Starring: Aida El-Kashef, Neeraj Kabi, Sohum Shah, Vinay Shukla
Directed by Anand Gandhi
There is a lingering image at the start of Anand Gandhi’s Ship of Theseus, of a hand touching surfaces to see and grasp them. It captures the uniquely tactile quality that lies embedded in the film. SOT renders its protagonists’ dilemmas tangible. There’s the blind photographer who captures her images by hearing them. You go on her journey with her: introspecting, experiencing her doubts, claustrophobia and the urge to escape the patronising world. You can empathise with her when she gets lost, metaphorically of course, on gaining vision. Then there is the good-humoured, quick-witted monk who is torn between his commitment to the battle against animal testing and his own life that’s ebbing out.

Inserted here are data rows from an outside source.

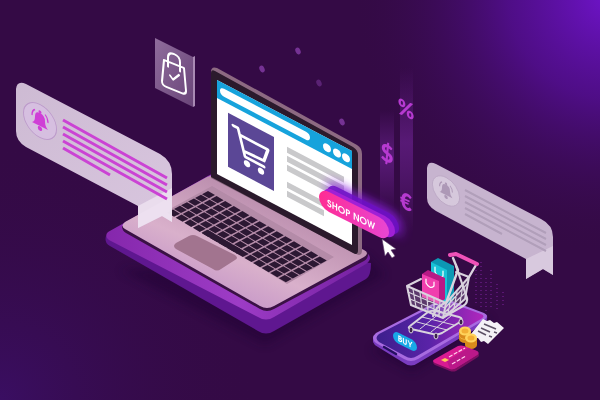
<!DOCTYPE html>
<html lang="en">
<head>
<meta charset="utf-8">
<title>Online shopping</title>
<style>
:root{--night:#340a45;--violet:#6d10c4;--pink:#ff2f9e;--orchid:#cf3fd6;--blue:#16a3dc;--indigo:#5b4796;--ink:#2a1030;--silver:#d9d3de;--grey:#c9c9cb;--cyan:#19c3d6}
html,body{margin:0;width:600px;height:400px;overflow:hidden;background:var(--night)}
svg{display:block}
.lines{fill:none;stroke-linecap:butt}
.label{font-family:"TeX Gyre Adventor",Lato,sans-serif;font-weight:700;fill:#fff;text-anchor:middle}
.symbol{font-family:Lato,sans-serif;font-weight:900;fill:#b63ad0;text-anchor:middle}
.outline{fill:none;stroke:#fff;stroke-linecap:round;stroke-linejoin:round}
.wire{fill:none;stroke:var(--silver);stroke-linecap:round;stroke-linejoin:round}
</style>
</head>
<body>
<svg width="600" height="400" viewBox="0 0 600 400" role="img" aria-label="Isometric laptop, phone and shopping cart">
<defs>
<radialGradient id="corner-glow" gradientUnits="userSpaceOnUse" cx="612" cy="-5" r="260">
<stop offset="0" stop-color="#7014cc"/><stop offset=".4" stop-color="#5a0fa2" stop-opacity=".7"/><stop offset="1" stop-color="#340a45" stop-opacity="0"/></radialGradient>
<radialGradient id="low-glow" gradientUnits="userSpaceOnUse" cx="0" cy="400" r="260">
<stop offset="0" stop-color="#3a0e62"/><stop offset="1" stop-color="#340a45" stop-opacity="0"/></radialGradient>
<linearGradient id="deck" x1="0" y1="1" x2=".8" y2="0"><stop offset="0" stop-color="#b27cc6"/><stop offset=".45" stop-color="#d9b0cb"/><stop offset="1" stop-color="#a97a9c"/></linearGradient>
<linearGradient id="platform" x1="0" y1="0" x2="1" y2="0"><stop offset="0" stop-color="#8527ac"/><stop offset=".5" stop-color="#9d3cc6"/><stop offset="1" stop-color="#7420a0"/></linearGradient>
<linearGradient id="cta" x1="0" y1="0" x2="1" y2="0"><stop offset="0" stop-color="#ff2c93"/><stop offset="1" stop-color="#e846d3"/></linearGradient>
<linearGradient id="beam" x1="0" y1="0" x2="0" y2="1"><stop offset="0" stop-color="#6b2290" stop-opacity="0"/><stop offset=".45" stop-color="#6b2290" stop-opacity=".65"/><stop offset="1" stop-color="#7d28a8" stop-opacity="0"/></linearGradient>
<linearGradient id="phone-glass" x1="0" y1="0" x2="1" y2="0"><stop offset="0" stop-color="#3c1f8c"/><stop offset=".5" stop-color="#5a23a8"/><stop offset="1" stop-color="#b127bd"/></linearGradient>
<linearGradient id="tile" x1="0" y1="0" x2="1" y2="1"><stop offset="0" stop-color="#8f6c9c"/><stop offset="1" stop-color="#6a4579"/></linearGradient>
<linearGradient id="bubble" x1="0" y1="0" x2="1" y2="1"><stop offset="0" stop-color="#d9c8de"/><stop offset="1" stop-color="#e5d4ea"/></linearGradient>
<filter id="soft" x="-40%" y="-40%" width="180%" height="180%"><feGaussianBlur stdDeviation="5"/></filter>
<g id="bell">
<path d="M-8 5Q-5 3-5-2Q-5-8 0-8Q5-8 5-2Q5 3 8 5Z"/>
<circle cy="7.500" r="2.200"/><circle cy="-9" r="1.500"/>
<path d="M-8-2Q-8-7-5-9M8-2Q8-7 5-9" fill="none" stroke="currentColor" stroke-width="1.300"/>
</g>
<path id="key-row" d="M0 0H120" fill="none" stroke-width="6" stroke-dasharray="7 1.600"/>
<g id="coin"><path d="M-6 0V4A6 4 0 0 0 6 4V0Z" fill="#d98a1c"/><ellipse rx="6" ry="4.500" fill="#ffd35c"/><ellipse rx="3.500" ry="2.500" fill="#f3ae35"/></g>
</defs>

<g id="background">
<rect width="600" height="400" fill="#340a45"/>
<rect width="600" height="400" fill="url(#corner-glow)"/>
<rect width="600" height="400" fill="url(#low-glow)"/>
</g>

<g id="floating-dots" fill="#753294">
<ellipse cx="298" cy="51" rx="2.500" ry="3.500" transform="rotate(-25 298 51)"/><ellipse cx="262" cy="69" rx="2.500" ry="3.500" transform="rotate(-25 262 69)"/><ellipse cx="319" cy="83" rx="2.500" ry="3.500" transform="rotate(-25 319 83)" opacity=".6"/><ellipse cx="342" cy="122" rx="2.500" ry="3.500" transform="rotate(-25 342 122)"/>
</g>

<g id="currency-beams">
<rect x="380" y="110" width="14" height="100" fill="url(#beam)"/>
<rect x="400" y="68" width="13" height="165" fill="url(#beam)"/>
<text class="symbol" font-size="22" transform="matrix(.9 .4 0 1 406 117)">%</text>
<text class="symbol" font-size="24" transform="matrix(.9 .4 0 1 387 162)">$</text>
<svg x="398" y="185" width="15" height="34" viewBox="0 0 15 34"><text class="symbol" font-size="23" transform="matrix(.9 .4 0 1 8 25)">€</text></svg>
</g>

<g id="laptop">
<path d="M120 270L265 345L385 275L365 255Z" fill="#1d0430" opacity=".45" filter="url(#soft)"/>
<path d="M106 236Q104 243 110 246L258 331Q266 336 274 331L366 279Q371 276 371 263Z" fill="#5f1790"/>
<path d="M108 232L208 176Q214 172 220 176L366 252Q374 258 366 264L274 317Q266 322 258 317L109 240Q104 236 108 232Z" fill="url(#platform)"/>
<path d="M122 226Q122 231 126 233L260 309Q267 313 274 309L364 261Q369 258 368 252Z" fill="#3a1145"/>
<path d="M125 222L207 177Q213 174 219 177L364 250Q370 253 364 257L274 306Q267 310 260 306L125 229Q120 226 125 222Z" fill="url(#deck)"/>
<path d="M168 210L212 186L334 257L287 284Z" fill="#b48ba8"/>
<g id="keyboard" transform="matrix(1 .585 -1 .53 208 191)" stroke="#2c1833">
<use href="#key-row" y="3"/><use href="#key-row" y="10"/><use href="#key-row" y="17"/><use href="#key-row" y="24"/><use href="#key-row" y="31"/><use href="#key-row" y="38"/>
<path d="M35 38H70" stroke-width="6"/>
</g>
<path d="M176 243L189 236Q193 234 197 236L235 255Q239 258 235 260L221 269Q217 272 213 269L176 249Q172 246 176 243Z" fill="#a2748f"/>
<path d="M211 72Q211 66 217 68L357 145Q362 148 362 154V250Q362 257 356 254L211 178Z" fill="#8d6a82"/>
<path d="M211 73Q211 69 215 71L353 147Q358 150 358 155V250Q358 256 353 253L211 177Z" fill="#2b1a2c"/>
<g id="screen" transform="matrix(1 .525 0 1 217 80)">
<rect width="135" height="94" fill="#fff"/>
<rect width="135" height="18" fill="#16a3dc"/>
<rect x="3" y="5" width="90" height="8" rx="4" fill="#fff"/>
<g fill="#fff"><circle cx="110" cy="10" r="4"/><circle cx="120" cy="10" r="4"/><circle cx="129" cy="10" r="4"/></g>
<rect x="11" y="27" width="46" height="54" fill="#5b4796"/>
<path class="outline" stroke-width="3" d="M16 37H21L28 62H47M23 43H51L47 56L27 57"/>
<circle cx="30" cy="68" r="3.200" fill="#fff"/><circle cx="44" cy="68" r="3.200" fill="#fff"/>
<path class="lines" stroke="#c9c9cb" stroke-width="6" d="M70 33H127M70 42H127M70 51H127M70 68H107M70 77H107"/>
</g>
</g>

<g id="bag-tile">
<path d="M155 38L193 57V107L155 88Z" fill="url(#tile)"/>
<path d="M193 57L195 56V106L193 107Z" fill="#a98ab4"/>
<g class="outline" stroke-width="2" transform="matrix(1 .4 0 1 174 73)">
<path d="M-10-9H10L12 13Q12 17 8 17H-8Q-12 17-12 13ZM-6-4V-13Q-6-19 0-19Q6-19 6-13V-4"/>
<path d="M-4 4L-1 7L5 0"/>
</g>
</g>

<g id="notification-left">
<path d="M16 89Q17 80 26 84L160 154Q172 161 172 174V222L162 216L138 228V206L26 147Q16 141 16 131Z" fill="url(#bubble)" opacity=".93"/>
<path d="M138 206L172 188V222L162 216L138 228Z" fill="#f0e6f3" opacity=".75"/>
<g transform="matrix(1 .5 0 1 40 121)" fill="#cf3fd6" color="#cf3fd6">
<circle r="16.500" fill="#d6bfe0" stroke="#bd9bcb"/>
<use href="#bell"/>
</g>
<path class="lines" stroke="#cb43d4" stroke-width="3" d="M63 120L167 178M63 127L167 185M63 134L167 192M63 141L167 199M63 148L110 175"/>
</g>

<g id="notification-right">
<path d="M427 168Q428 160 436 164L541 219Q553 225 553 237V275L543 269L526 279V259L436 211Q427 206 427 198Z" fill="#cfbdd6" opacity=".95"/>
<path d="M526 259L553 246V275L543 269L526 279Z" fill="#dfd1e4" opacity=".7"/>
<g transform="matrix(.8 .4 0 .8 446 191)" fill="#ad98b6" color="#ad98b6">
<circle r="17" fill="#d6c8dc" stroke="#bba8c4"/>
<use href="#bell"/>
</g>
<path class="lines" stroke="#b19fba" stroke-width="2" d="M465 190L546 233M465 196L546 239M465 202L546 245M465 208L546 251M465 214L502 234"/>
</g>

<g id="shop-button">
<rect x="0" y="0" width="74" height="24" rx="11" transform="matrix(1 .5 0 1 328 178)" fill="#8a1ee0" filter="url(#soft)" opacity=".75"/>
<rect width="72" height="20" rx="10" transform="matrix(1 .5 0 1 327 182)" fill="#6d10c4" opacity=".85"/>
<rect width="72" height="20" rx="10" transform="matrix(1 .5 0 1 323 185)" fill="#a020d6"/>
<rect width="70" height="20" rx="10" transform="matrix(1 .5 0 1 319 187)" fill="url(#cta)"/>
<text class="label" font-size="9.500" textLength="48" lengthAdjust="spacingAndGlyphs" transform="matrix(1 .5 0 1 351 218)">SHOP NOW</text>
<path d="M382 239L385 256L388 252L392 258L395 256L391 250L396 249Z" fill="#fff" stroke="#5c3a68" stroke-width=".6"/>
</g>

<g id="phone">
<path d="M371 350L412 372L492 322L480 315Z" fill="#1d0430" opacity=".5" filter="url(#soft)"/>
<path d="M373 338V342Q374 345 378 347L404 363Q411 368 418 363L484 324Q488 321 487 315Z" fill="#7a3cc0"/>
<path d="M376 333L438 301Q445 298 452 301L484 313Q490 316 484 320L418 359Q411 363 404 359L376 343Q370 338 376 333Z" fill="#a86be0"/>
<path d="M379 334L439 303Q445 300 451 303L481 314Q486 316 481 319L417 356Q411 360 405 356L379 342Q374 338 379 334Z" fill="url(#phone-glass)"/>
<path d="M384 347L396 354" stroke="#241060" stroke-width="2.500" stroke-linecap="round"/>
<g transform="matrix(1 .5 0 1 405 341)">
<rect x="-12" y="-5" width="24" height="11" rx="5.500" fill="#18a9e6"/>
<text class="label" font-size="8" y="3.500">BUY</text>
</g>
</g>

<g id="sparkle-trails" fill="none" stroke="#a02fc6" stroke-width="1" stroke-dasharray="1 3" opacity=".7">
<path d="M476 270V306M481 262V310M486 278V312M491 270V308M497 284V310M503 292V306"/>
</g>

<g id="shopping-cart">
<path class="wire" stroke-width="2" d="M410 326L428 312Q431 310 436 311L459 317Q464 319 460 322L442 333Q438 335 433 334L411 329Q407 328 410 326Z"/>
<path class="wire" stroke-width="1" d="M417 322L447 330M422 317L454 325M420 329L440 313M431 332L451 316"/>
<path class="wire" stroke-width="2.200" d="M449 300L437 308L433 316M456 266L467 298Q468 303 463 306L444 317"/>
<path d="M431 262L438 258L454 266V300L447 304L431 296Z" fill="#0c98b4"/>
<path d="M431 262L447 270V304L431 296Z" fill="#19c3d6"/>
<path class="outline" stroke-width="1.200" d="M435 267V272Q439 280 443 276V271"/>
<path d="M422 274L428 270L445 278V299L439 304L422 296Z" fill="#b81a86"/>
<path d="M422 274L439 281V304L422 297Z" fill="#f03fae"/>
<path class="outline" stroke-width="1.200" d="M426 279V283Q430 290 434 286V282"/>
<path d="M407 287L447 304L469 278L464 300L444 317L411 304Z" fill="#cfc3dc" opacity=".25"/>
<path class="wire" stroke-width="2" d="M407 286L446 303L469 277L456 272M407 286L421 279M407 286L411 305L443 318L446 303M443 318L465 299L469 277"/>
<path class="wire" stroke-width="1.200" d="M408 292L445 308L467 284M410 299L444 313L466 292M413 289L416 307M420 292L422 309M427 295L428 312M434 298L434 314M440 301L439 316M451 298L448 313M457 292L454 308M463 285L460 303"/>
<path class="wire" stroke-width="2.400" d="M446 303L458 270L453 258M469 277L476 265"/>
<path d="M450 255L456 254L477 264" fill="none" stroke="#f052b8" stroke-width="4" stroke-linecap="round" stroke-linejoin="round"/>
<g fill="#3a2148" stroke="#d9d3de" stroke-width="1"><ellipse cx="411" cy="330" rx="2" ry="3"/><ellipse cx="436" cy="336" rx="2" ry="3"/><ellipse cx="461" cy="322" rx="2" ry="3"/></g>
</g>

<g id="receipt">
<path d="M471 334L483 319L487 321L490 320L494 323L497 322L504 328L488 344L484 341L481 342L478 338L474 338Z" fill="#f4f1f6"/>
<path d="M484 324L496 329M481 328L490 332M478 331L486 335M494 332L497 333M489 336L492 337" stroke="#5d5166" stroke-width="1.500"/>
</g>

<g id="coins">
<use href="#coin" x="465" y="335"/><use href="#coin" x="465" y="331"/><use href="#coin" x="471" y="341"/><use href="#coin" x="471" y="338"/>
</g>

<g id="bank-card">
<path d="M434 361Q432 363 435 365L450 371Q453 372 456 371L478 357Q480 355 478 353Z" fill="#7d0f63"/>
<path d="M435 359L458 346Q461 345 464 346L477 351Q480 353 477 355L456 368Q453 370 450 369L435 363Q431 361 435 359Z" fill="#d81b92"/>
<path d="M447 361L468 348L477 351Q480 353 477 355L456 368Q453 370 450 369Z" fill="#a81684" opacity=".6"/>
<path d="M441 360L445 358L449 360L445 362Z" fill="#ffc95a"/>
<path d="M449 357L465 348M452 364L466 356" stroke="#ffd3ee" stroke-width="1.200" stroke-dasharray="4 1.500"/>
</g>
</svg>
</body>
</html>
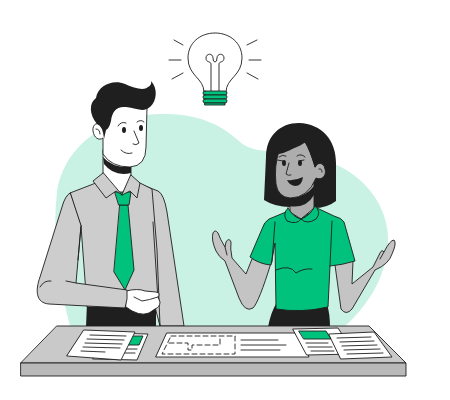
<!DOCTYPE html>
<html lang="en">
<head>
<meta charset="utf-8">
<title>Two colleagues sharing an idea</title>
<style>
  :root {
    --paper: #ffffff;
    --ink: #1f1f1f;
    --green: #00c27c;
    --mint: #caf2e4;
    --shirt: #cdcdcd;
    --skin: #c4c4c4;
    --face: #adadad;
    --desk: #c9c9c9;
    --desk-edge: #b9b9b9;
  }
  html, body { margin: 0; background: var(--paper); overflow: hidden; }
  svg { display: block; width: 450px; height: 400px; }
  .outlined { stroke: var(--ink); stroke-width: .9; stroke-linejoin: round; stroke-linecap: round; }
  .line { fill: none; }
  .paper { fill: var(--paper); }
  .ink { fill: var(--ink); }
  .green { fill: var(--green); }
  .mint { fill: var(--mint); }
  .shirt { fill: var(--shirt); }
  .skin { fill: var(--skin); }
  .face { fill: var(--face); }
  .desk { fill: var(--desk); }
  .desk-edge { fill: var(--desk-edge); }
  .dashed { stroke-dasharray: 5 3; }
</style>
</head>
<body>
<svg viewBox="0 0 450 400" role="img" aria-label="A man and a woman talking behind a desk with documents, a light bulb above them">

  <path id="backdrop" class="mint" d="M70 326C58 280 52 235 57 192C64 145 108 113 167 114C203 115 222 126 240 142C256 156 282 148 318 158C356 168 386 198 388 236C389 270 372 302 345 326Z"/>

  <g id="light-bulb" class="outlined">
    <path class="paper" d="M204 92C204 78 188 76 188 58C188 43 200 33 215 33C230 33 242 43 242 58C242 76 226 78 226 92Z"/>
    <path class="line" d="M211 91V64C211 61 206 63 206 58C206 53 213 53 213 58Q213 62 215 62Q217 62 217 58C217 53 224 53 224 58C224 63 219 61 219 64V91"/>
    <rect class="green" x="203" y="91" width="24" height="4" rx="2"/>
    <rect class="green" x="203" y="95" width="24" height="4" rx="2"/>
    <rect class="green" x="203" y="99" width="24" height="4" rx="2"/>
    <path class="green" d="M205 103H225V105H205Z"/>
    <path class="line" d="M174 40L183 45M169 60H181M172 79L183 73M247 45L257 40M249 60H261M247 73L258 79"/>
  </g>

  <g id="man">
    <path class="ink" d="M87 303H156V327H86Z"/>
    <g id="man-shirt" class="outlined">
      <path class="shirt" d="M140 184L158 191Q164 194 167 212L184 326H160L150 260Z"/>
      <path class="shirt" d="M101 181L70 193Q73 204 81 226L87 307H155L160 326L157 250L152 189L134 180Z"/>
      <path class="line" d="M153 222L158 300"/>
    </g>
    <path id="man-neck" class="paper outlined" d="M103 150V178L122 195L131 178V165Z"/>
    <path class="ink" d="M103 157Q112 168 131 167V173Q114 177 104 164Z"/>
    <g id="tie" class="green outlined">
      <path d="M120 205H128L134 270L125 290L114 272Z"/>
      <path d="M115 192H131L129 205H119Z"/>
    </g>
    <g id="collar" class="shirt outlined">
      <path d="M103 173L93 181L106 198L116 191L122 195Z"/>
      <path d="M131 175L140 183L137 198L130 191L122 195Z"/>
    </g>
    <g id="man-head">
      <path class="paper outlined" d="M103 126C98 121 92 124 93 131C94 138 99 141 103 138V154Q111 167 130 167Q146 166 146 147L147 107L112 104Z"/>
      <path class="ink" d="M97 124C89 114 89 103 96 98C98 86 112 79 125 84C134 88 144 91 148 87Q152 85 151 81C158 88 157 101 150 107C143 113 137 108 126 107C116 106 112 112 111 121Q109 129 106 130L104 139Q103 126 97 124Z"/>
      <ellipse class="ink" cx="124" cy="130" rx="2" ry="3"/>
      <ellipse class="ink" cx="141" cy="128" rx="2" ry="3"/>
      <path class="line outlined" d="M118 126Q121 121 126 123M137 122Q141 119 144 122M134 131L139 143Q136 146 133 144M121 150Q126 155 132 153M96 129Q100 129 100 134"/>
    </g>
    <g id="man-folded-arm" class="outlined">
      <path class="paper" d="M126 291Q138 288 145 291L156 292Q161 293 158 297L160 302Q160 307 155 309L149 313Q139 317 126 307Z"/>
      <path class="line" d="M134 297L142 301Q149 300 158 297"/>
      <path class="shirt" d="M70 193Q65 196 62 207L40 277C35 291 36 303 49 304L125 308Q128 299 127 290L76 283L81 226Z"/>
      <path class="line" d="M76 283L66 281M78 260L81 226M51 281Q44 280 40 287"/>
    </g>
  </g>

  <g id="woman">
    <path class="ink" d="M276 304H327Q330 314 330 327H268Q271 312 276 304Z"/>
    <path id="woman-hair" class="ink" d="M266 157C266 136 280 123 299 123C322 124 336 140 336 163V201Q326 209 310 208L290 207Q275 207 264 200Z"/>
    <g id="woman-arms" class="skin outlined">
      <path d="M252 259L246 274L232 258Q230 248 231 242Q229 237 226 242L225 247Q220 239 218 233Q215 229 213 233Q211 240 216 251Q219 257 225 261L239 298Q245 313 253 308Q259 302 271 263Z"/>
      <path d="M335 265L341 309Q346 316 352 309L375 270Q389 264 392 254Q397 243 394 240Q390 240 384 252Q382 249 380 253L373 267L352 284L353 261Z"/>
      <path class="line" d="M225 247L227 255M384 252L380 259"/>
    </g>
    <path id="woman-neck" class="face outlined" d="M290 188V212L301 219L314 208V184Z"/>
    <path class="ink" d="M289 196Q304 199 314 186V195Q306 209 289 206Z"/>
    <g id="blouse" class="green outlined">
      <path d="M286 212L269 219Q264 222 262 229L250 257Q259 264 271 265L275 243L276 309Q302 313 328 307L330 266Q342 265 355 261L344 222Q342 218 334 216L317 208L301 219Z"/>
      <path class="line" d="M275 222L272 262M332 221L330 266M276 270Q290 264 296 273Q304 268 312 269"/>
      <path d="M288 208Q282 214 287 221Q297 225 301 219Q293 217 288 208Z"/>
      <path d="M315 206Q322 212 316 219Q307 225 301 219Q310 216 315 206Z"/>
    </g>
    <g id="woman-head">
      <path class="face outlined" d="M279 151Q274 166 276 184Q278 197 290 198Q308 198 316 178C322 181 327 175 325 169C324 162 317 162 315 167Q310 150 305 142Q296 149 279 151Z"/>
      <path class="ink" d="M274 155Q294 152 303 139Q310 149 315 168Q319 161 323 163L328 140L300 125L276 138Z"/>
      <ellipse class="ink" cx="284" cy="163" rx="2" ry="3"/>
      <ellipse class="ink" cx="300" cy="163" rx="2" ry="3"/>
      <path class="line outlined" d="M277 160L283 161M304 160L299 161M279 157Q282 154 286 156M297 156Q301 153 305 157M289 163L286 174Q288 176 291 175M319 169Q322 168 322 172"/>
      <path class="ink" d="M287 180Q295 181 303 177Q302 186 295 186Q289 185 287 180Z"/>
    </g>
  </g>

  <g id="desk" class="outlined">
    <polygon class="desk" points="57,326 369,326 406,363 21,363"/>
    <rect class="desk-edge" x="21" y="363" width="385" height="13"/>
  </g>

  <g id="documents" class="outlined">
    <g id="left-papers">
      <polygon class="paper" points="104,333 148,334 137,360 93,359"/>
      <polygon class="green" points="126,336 143,336 139,345 122,345"/>
      <path class="line" d="M121 349H137M119 353H135"/>
      <polygon class="paper" points="84,330 135,332 121,360 67,356"/>
      <path class="line" d="M90 335L126 336M87 339L124 340M85 343L122 344M83 347L120 348M81 351L105 352"/>
    </g>
    <g id="plan-sheet">
      <polygon class="paper" points="167,333 300,333 309,357 156,357"/>
      <polygon class="line dashed" points="171,336 235,336 235,354 162,354"/>
      <path class="line dashed" d="M169 343H188V350H192V345H220V337"/>
      <path class="line" d="M241 340H278M241 345H286M241 350H280"/>
    </g>
    <g id="right-papers">
      <polygon class="paper" points="293,329 338,328 355,354 307,355"/>
      <polygon class="green" points="299,331 326,331 331,339 304,339"/>
      <path class="line" d="M306 343H328M308 347H332M311 351H334"/>
      <polygon class="paper" points="329,334 374,332 392,357 341,359"/>
      <path class="line" d="M337 338L371 337M340 342L374 341M342 346L377 345M344 350L380 349M347 354L383 353"/>
    </g>
  </g>
</svg>
</body>
</html>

Is his deliberate withdrawal from life an act similar to that of a suicide bomber? Each of the stories is built around such an argument. Between the blind girl and her boyfriend, between the monk and his pesky, young lawyer. And between the rough and rustic, money-minded but good-hearted businessman Naveen and his artistically inclined grandmother in the third and last of the stories. His own kidney transplant takes Naveen out of the comfort zone and gives him a larger cause, of seeking justice for those not as blessed. It is a cinema of such values and beliefs, and of contentious issues. It’s a film of meditative pauses and life as many of us have felt and lived. It reaches out to the heart as well as the mind. Not the kind of film you see very often.